11:00 - 12:00 Vladimir Viyugin (Institute for Information Transmission Problems): Machine Learning and Unbeatable Strategies

Venue: HIM lecture room on the ground floor

Friday, August 2

11:00 - 12:00 V. Matthias Gundlach (Technische Hochschule Mittelhessen): Stochastic Chaos

Venue: HIM lecture room on the ground floor

Monday, August 12

3:00 - 4:00 Rabah Amir (University of Iowa) "Introduction to the theory of supermodular optimization and games"

4:00 - 4:30 Break

4:30 - 5:40 Rabah Amir (University of Iowa) "Introduction to the theory of supermodular optimization and games"

Venue: HIM lecture room on the ground floor

The session is primarily intended for the PhD students (though everyone is welcome) as an introductory lecture to the theory of supermodular optimization and games. The presentation will follow R. Amir's survey article in the Southern Economics Journal (2005). The 4:30-5:30 time slot is subject to demand.
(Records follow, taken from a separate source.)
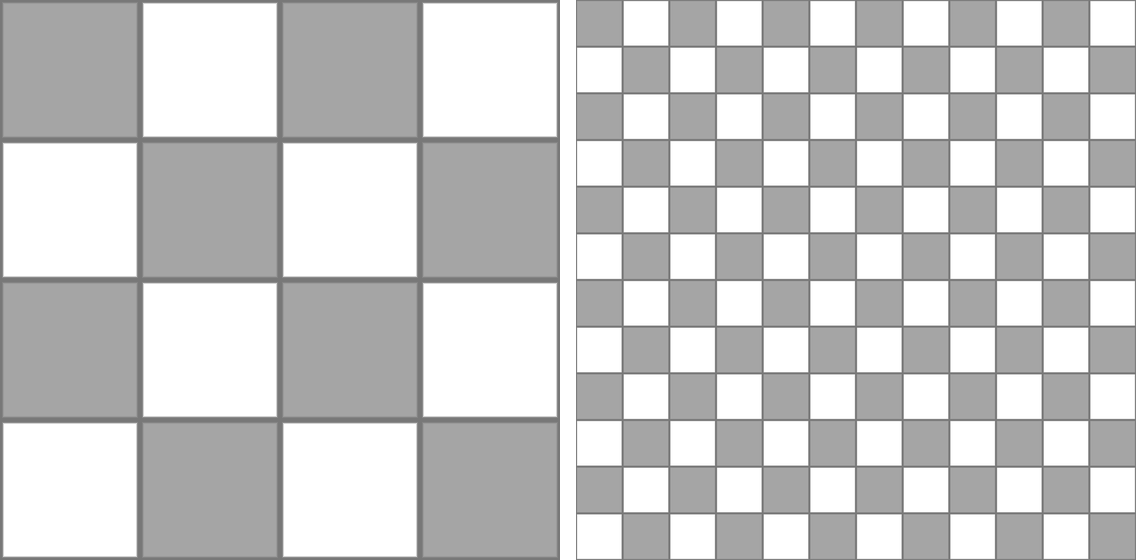
Left, the tile; right, the same tile 3 across and 3 down.
This pattern is drawn by a Shadertoy shader. Its source:

```glsl
// Two-tone checkerboard of square tiles separated by soft dark grid lines.
// Cell parity picks the tile tone; the distance to the nearest cell border
// draws the lines, which straddle the canvas edges so the pattern tiles.

#define CELLS 4.0            // cells across and down, even so that it wraps
#define LINE_HALF 0.0235     // half line width, in cells
#define EDGE_SOFT 0.008      // half width of the soft line edge, in cells
#define LIGHT_TILE vec3(1.0)
#define GREY_TILE vec3(0.647)
#define LINE_CORE vec3(0.47)
#define LINE_RIM vec3(0.54)

// Distance from a point to the nearest cell border, in cells
float borderDistance(vec2 p) {
    vec2 toBorder = 0.5 - abs(fract(p) - 0.5);
    return min(toBorder.x, toBorder.y);
}

// Alternating tone, light in the lower left cell
vec3 tileColour(vec2 p) {
    vec2 cell = floor(p);
    return mix(LIGHT_TILE, GREY_TILE, mod(cell.x + cell.y, 2.0));
}

void mainImage(out vec4 fragColor, in vec2 fragCoord) {
    vec2 p = fragCoord / iResolution.xy * CELLS;
    float pixel = CELLS / min(iResolution.x, iResolution.y);
    float d = borderDistance(p);

    // Lines are darkest along the middle and slightly paler at the rim
    vec3 line = mix(LINE_CORE, LINE_RIM, smoothstep(0.5, 1.0, d / LINE_HALF));

    // Soft edge, never narrower than a pixel
    float soft = max(EDGE_SOFT, 0.75 * pixel);
    float tile = smoothstep(LINE_HALF - soft, LINE_HALF + soft, d);

    fragColor = vec4(mix(line, tileColour(p), tile), 1.0);
}
```
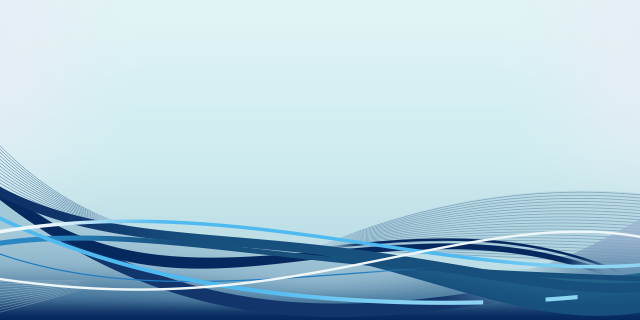
Write a WebGL 1 fragment shader that draws this background.

```glsl
precision highp float;
uniform vec2 u_resolution;

// Smooth height through five knots spread evenly over x = 0..2
float curve(float x, float a, float b, float c, float d, float e) {
  float t = 2.0 * x;
  float d2 = c - 2.0 * b + a;
  float d3 = d - 3.0 * c + 3.0 * b - a;
  float d4 = e - 4.0 * d + 6.0 * c - 4.0 * b + a;
  return a + t * (b - a + (t - 1.0) / 2.0 * (d2 + (t - 2.0) / 3.0 * (d3 + (t - 3.0) / 4.0 * d4)));
}

// Antialiased coverage of a signed depth
float cover(float depth) {
  return clamp(0.5 + depth * u_resolution.y, 0.0, 1.0);
}

float ribbon(float y, float center, float halfWidth) {
  return cover(halfWidth - abs(y - center));
}

// Fan of fine lines between two heights
float mesh(float y, float top, float bottom, float count) {
  float span = top - bottom;
  float f = (y - bottom) / max(span, 0.0001);
  float gap = span / count;
  float d = abs(fract(f * count) - 0.5) * gap;
  float inside = step(0.0, f) * step(f, 1.0) * step(0.0, span);
  return inside * cover(0.0012 - d) * smoothstep(0.0, 0.004, gap);
}

void main() {
  vec2 p = gl_FragCoord.xy / u_resolution * vec2(2.0, 1.0);
  float x = p.x;
  float y = p.y;
  vec3 navy = vec3(0.02, 0.16, 0.37);
  vec3 teal = vec3(0.09, 0.31, 0.49);
  vec3 steel = vec3(0.30, 0.49, 0.63);
  vec3 mist = vec3(0.58, 0.73, 0.81);
  vec3 sky = vec3(0.31, 0.73, 0.94);
  vec3 white = vec3(0.93, 0.97, 0.98);

  // Pale backdrop, whiter toward the sides and top
  vec3 col = mix(vec3(0.74, 0.87, 0.90), vec3(0.82, 0.93, 0.945), smoothstep(0.2, 0.6, y));
  col = mix(col, vec3(0.88, 0.953, 0.96), smoothstep(0.55, 1.0, y));
  float side = smoothstep(0.55, 1.05, abs(x - 1.0));
  col = mix(col, vec3(0.91, 0.93, 0.96), side * smoothstep(0.2, 0.8, y) * 0.8);

  // Shared ribbon heights
  float crest = curve(x, 0.401, 0.266, 0.219, 0.146, 0.102);
  float wave = curve(x, 0.396, 0.185, 0.203, 0.227, 0.102);
  float trough = curve(x, 0.396, 0.120, 0.031, 0.068, 0.141);

  // Line fans on the left and right
  float leftTop = curve(x, 0.55, 0.268, 0.22, 0.20, 0.20);
  float leftFan = mesh(y, leftTop, crest, 14.0) * (1.0 - smoothstep(0.45, 0.6, x));
  col = mix(col, vec3(0.36, 0.52, 0.66), leftFan * 0.8);
  float u = x - 1.0;
  float rightTop = 0.232 + 0.42 * u - 0.256 * u * u;
  float rightBottom = 0.222 - 0.05 * u;
  float rightArea = step(0.0, u) * cover(rightTop - y) * cover(y - rightBottom);
  col = mix(col, mist, rightArea * 0.28);
  col = mix(col, vec3(0.42, 0.58, 0.70), mesh(y, rightTop, rightBottom, 23.0) * step(0.0, u) * 0.7);

  // Hazy slope at the right edge
  float slope = 0.16 + 0.155 * pow(max((x - 1.65) / 0.35, 0.0), 1.3);
  col = mix(col, mix(steel, vec3(0.62, 0.71, 0.82), smoothstep(0.1, 0.3, y)),
            cover(slope - y) * smoothstep(1.55, 1.9, x) * 0.85);

  // Body that darkens toward the bottom
  float lift = y + 0.05 * exp(-6.0 * u * u) * smoothstep(0.02, 0.1, y);
  vec3 body = mix(navy, steel, smoothstep(0.0, 0.09, lift));
  body = mix(body, mist, smoothstep(0.07, 0.2, lift));
  body = mix(body, vec3(0.68, 0.82, 0.87), smoothstep(0.18, 0.28, lift) * 0.6);
  col = mix(col, body, cover(crest - y));
  col = mix(col, white, mesh(y, 0.125, 0.02 + 0.28 * x, 12.0) * (1.0 - smoothstep(0.1, 0.35, x)) * 0.3);

  // Deep ribbons
  col = mix(col, navy + 0.05, ribbon(y, trough, 0.021) * (1.0 - smoothstep(1.35, 1.6, x)));
  float broad = curve(x, 0.26, 0.255, 0.211, 0.115, 0.085);
  float broadWidth = mix(0.006, 0.062, smoothstep(0.9, 1.9, x));
  vec3 broadColor = mix(teal, vec3(0.13, 0.39, 0.54), smoothstep(-0.05, 0.06, y - broad));
  col = mix(col, navy, ribbon(y, wave, mix(0.018, 0.009, smoothstep(0.5, 1.3, x))) * (1.0 - smoothstep(1.75, 1.9, x)));
  col = mix(col, navy, ribbon(y, wave + 0.021, 0.004) * smoothstep(1.0, 1.15, x) * (1.0 - smoothstep(1.8, 1.95, x)));
  col = mix(col, broadColor, ribbon(y, broad, broadWidth) * smoothstep(0.8, 1.0, x));
  col = mix(col, mix(navy + 0.04, teal, smoothstep(0.1, 0.7, x)), ribbon(y, crest, 0.015));

  // Medium blue strands
  float strand = curve(x, 0.240, 0.245, 0.193, 0.151, 0.128);
  vec3 strandColor = mix(vec3(0.16, 0.53, 0.76), teal, smoothstep(0.1, 0.6, x));
  col = mix(col, strandColor, ribbon(y, strand, 0.008));
  float thread = curve(x, 0.206, 0.122, 0.138, 0.172, 0.180);
  col = mix(col, vec3(0.12, 0.49, 0.76), ribbon(y, thread, 0.002) * (1.0 - smoothstep(1.1, 1.4, x)));

  // Bright ribbons
  float low = curve(x, 0.318, 0.146, 0.070, 0.055, 0.094);
  float lowMask = cover(1.51 - x) + cover(0.05 - abs(x - 1.755));
  col = mix(col, mix(sky, vec3(0.55, 0.83, 0.95), smoothstep(0.7, 1.4, x)), ribbon(y, low, 0.0065) * lowMask);
  float high = curve(x, 0.276, 0.307, 0.260, 0.190, 0.172);
  vec3 highColor = mix(white, sky, smoothstep(0.1, 0.55, x));
  highColor = mix(highColor, vec3(0.56, 0.84, 0.96), smoothstep(1.4, 1.9, x));
  col = mix(col, highColor, ribbon(y, high, 0.0055));
  float pale = curve(x, 0.128, 0.096, 0.151, 0.247, 0.260);
  col = mix(col, white, ribbon(y, pale, 0.0038));

  gl_FragColor = vec4(col, 1.0);
}
```
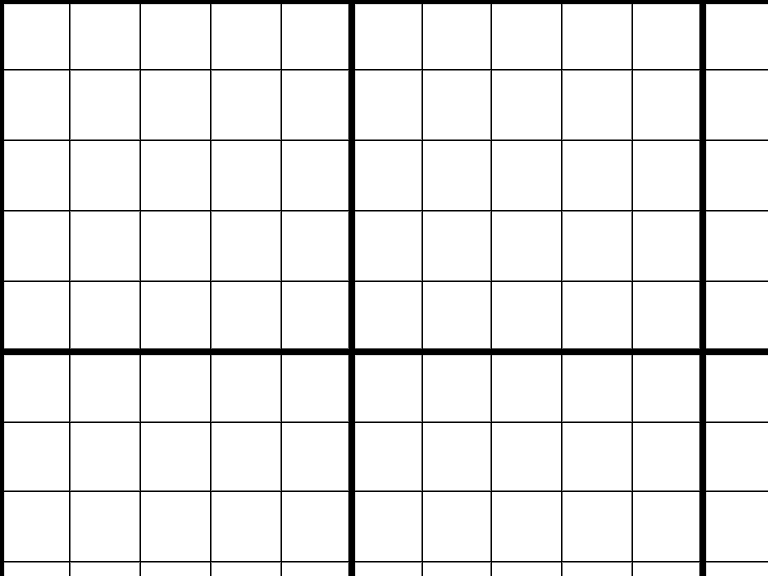
This pattern is drawn by a Shadertoy shader. Its source:

```glsl
const float UNITS_HIGH = 384.0;   // drawing units in the canvas height
const float CELL_PITCH = 46.85;
const float CELLS_PER_BLOCK = 5.0;
const float THIN_WIDTH = 1.0;
const float THICK_WIDTH = 4.5;
const vec3 PAPER = vec3(1.0);
const vec3 INK = vec3(0.0);

// Rulings sit on whole units, so neighbouring cells differ slightly in size
float rulingCentre(float index, float pitch) {
    return floor(index * pitch) + 0.5;
}

float strokeCoverage(float dist, float width, float pixelSize) {
    return clamp((0.5 * width - dist) / pixelSize + 0.5, 0.0, 1.0);
}

// Ink along one axis: every block boundary is a heavy ruling
float rulings(float position, float pitch, float blockSize, float pixelSize) {
    float index = round(position / pitch);
    float isHeavy = 1.0 - step(0.5, mod(index + 0.25, blockSize));
    float width = mix(THIN_WIDTH, THICK_WIDTH, isHeavy);
    float dist = abs(position - rulingCentre(index, pitch));
    return strokeCoverage(dist, width, pixelSize);
}

void mainImage(out vec4 fragColor, in vec2 fragCoord) {
    // The grid starts at the top left corner
    float pixelSize = UNITS_HIGH / iResolution.y;
    vec2 position = vec2(fragCoord.x, iResolution.y - fragCoord.y) * pixelSize;

    float columns = rulings(position.x, CELL_PITCH, CELLS_PER_BLOCK, pixelSize);
    float rows = rulings(position.y, CELL_PITCH, CELLS_PER_BLOCK, pixelSize);

    fragColor = vec4(mix(PAPER, INK, max(columns, rows)), 1.0);
}
```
Tuesday, August 13

3:00 - 4:00Mark Davis (Imperial College London) "Consistent Predictors"

Venue: HIM lecture room on the ground floor

An introductory lecture on prequential statistics and its relevance to risk management. If there is sufficient interest, an additional (informal) brainstorming session on the subject will be held later this week.



Wednesday, August 14

2:30 - 3:00 (Sophie) Sang Hu (Chinese University of Hong Kong) "Optimal Stopping in Binomial Casino Gambling"

3:10 - 4:00 Tongya Wang (University of Leeds) "Flow of Funds in an Evolutionary Finance Model"

Venue: HIM lecture room on the ground floor

Talks by two PhD students who will present parts of their ongoing work. This session is aimed at those with research interest in the field and all of the junior participants.


Abstract (Hu)


Abstract (Wang)